Stored data.
»»

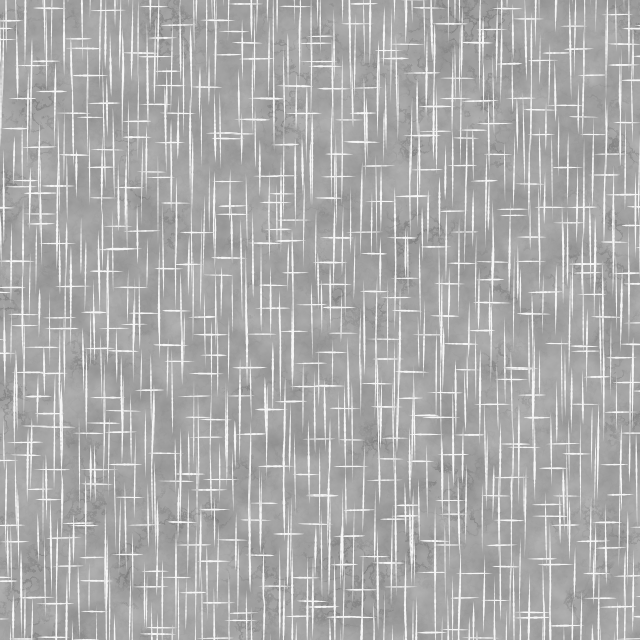
Give the GLSL for this pattern, as a WebGL 2 fragment shader.

```glsl
#version 300 es
precision highp float;
// Mottled grey felt crossed by long upright and short level white needle strokes.

#define UPRIGHT_CELLS vec2(15.0, 42.0)     // cells along, across the stroke
#define UPRIGHT_HALF_LENGTH vec2(0.038, 0.082)
#define UPRIGHT_HALF_WIDTH vec2(0.0008, 0.0017)
#define LEVEL_CELLS vec2(16.0, 24.0)
#define LEVEL_HALF_LENGTH vec2(0.021, 0.030)
#define LEVEL_HALF_WIDTH vec2(0.0009, 0.0015)
#define MAX_SLOPE 0.022
#define FELT_SCALE 26.0
#define FELT_CONTRAST 0.17
#define WISP_DEPTH 0.085
#define FELT_GREY 0.638
#define STROKE_WHITE 0.965

uniform vec2 u_resolution;
out vec4 fragColor;

// Integer hash: four independent values in 0..1 per lattice point and seed
vec4 hash4(vec2 cell, float seed) {
    uvec4 v = uvec4(ivec4(ivec2(cell), int(seed), 7));
    v = v * 1664525u + 1013904223u;
    v += v.yzxy * v.wxyz;
    v ^= v >> 16u;
    v += v.yzxy * v.wxyz;
    v ^= v >> 16u;
    return vec4(v >> 8u) / 16777216.0;
}

float valueNoise(vec2 p, float seed) {
    vec2 cell = floor(p);
    vec2 f = fract(p);
    f = f * f * (3.0 - 2.0 * f);
    float low = mix(hash4(cell, seed).x, hash4(cell + vec2(1, 0), seed).x, f.x);
    float high = mix(hash4(cell + vec2(0, 1), seed).x, hash4(cell + vec2(1, 1), seed).x, f.x);
    return mix(low, high, f.y);
}

float fbm(vec2 p, float seed) {
    float sum = 0.0;
    float amplitude = 0.5;
    for (int octave = 0; octave < 5; octave++) {
        sum += amplitude * valueNoise(p, seed + float(octave));
        p = mat2(1.6, 1.2, -1.2, 1.6) * p + 3.7;
        amplitude *= 0.55;
    }
    return sum / 1.055;
}

// Exact overlap of a pixel-wide box with a band around zero
float bandCoverage(float d, float halfWidth, float pixel) {
    float overlap = min(d + 0.5 * pixel, halfWidth) - max(d - 0.5 * pixel, -halfWidth);
    return clamp(overlap / pixel, 0.0, 1.0);
}

// Tapered strokes scattered on a jittered grid; p.x runs along them
float strokes(vec2 p, vec2 cells, vec2 lengths, vec2 widths, float taper, float seed, float pixel) {
    vec2 home = floor(p * cells);
    float cover = 0.0;
    for (int i = -2; i <= 2; i++) {
        for (int j = -1; j <= 1; j++) {
            vec2 cell = home + vec2(i, j);
            vec4 place = hash4(cell, seed);
            vec4 shape = hash4(cell, seed + 1.0);
            vec2 d = p - (cell + place.xy) / cells;
            d.y -= d.x * MAX_SLOPE * (2.0 * place.z - 1.0);

            // Widest point sits off centre; both ends run to a point
            float peak = 0.9 * (shape.x - 0.5);
            float t = d.x / mix(lengths.x, lengths.y, place.w) - peak;
            t /= t > 0.0 ? 1.0 - peak : 1.0 + peak;
            float profile = max(1.0 - pow(abs(t), taper), 0.0);

            float ragged = 0.75 + 0.5 * valueNoise(vec2(d.x * 350.0, shape.z * 90.0), seed + 2.0);
            float halfWidth = mix(widths.x, widths.y, shape.y) * profile * ragged;
            cover = max(cover, bandCoverage(d.y, halfWidth, pixel));
        }
    }
    return cover;
}

// Soft cloudy grey with fine grain and sparse darker wisps
float felt(vec2 p) {
    float cloud = fbm(p * FELT_SCALE, 20.0) - 0.5;
    float ridge = 1.0 - abs(2.0 * fbm(p * FELT_SCALE * 2.2, 30.0) - 1.0);
    float patches = smoothstep(0.5, 0.8, fbm(p * FELT_SCALE * 0.6, 40.0));
    float wisps = smoothstep(0.82, 1.0, ridge) * (0.15 + patches);
    return FELT_GREY + FELT_CONTRAST * cloud - WISP_DEPTH * wisps;
}

void main() {
    float pixel = 1.0 / u_resolution.y;
    vec2 p = gl_FragCoord.xy * pixel;

    float upright = strokes(p.yx, UPRIGHT_CELLS, UPRIGHT_HALF_LENGTH, UPRIGHT_HALF_WIDTH, 1.5, 1.0, pixel);
    float level = strokes(p, LEVEL_CELLS, LEVEL_HALF_LENGTH, LEVEL_HALF_WIDTH, 2.2, 11.0, pixel);

    float grey = mix(felt(p), STROKE_WHITE, max(upright, level));
    fragColor = vec4(vec3(grey), 1.0);
}
```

««

Search the data for the string "amplitude" and copy out every line where it is found.

Answer below.
    float amplitude = 0.5;
        sum += amplitude * valueNoise(p, seed + float(octave));
        amplitude *= 0.55;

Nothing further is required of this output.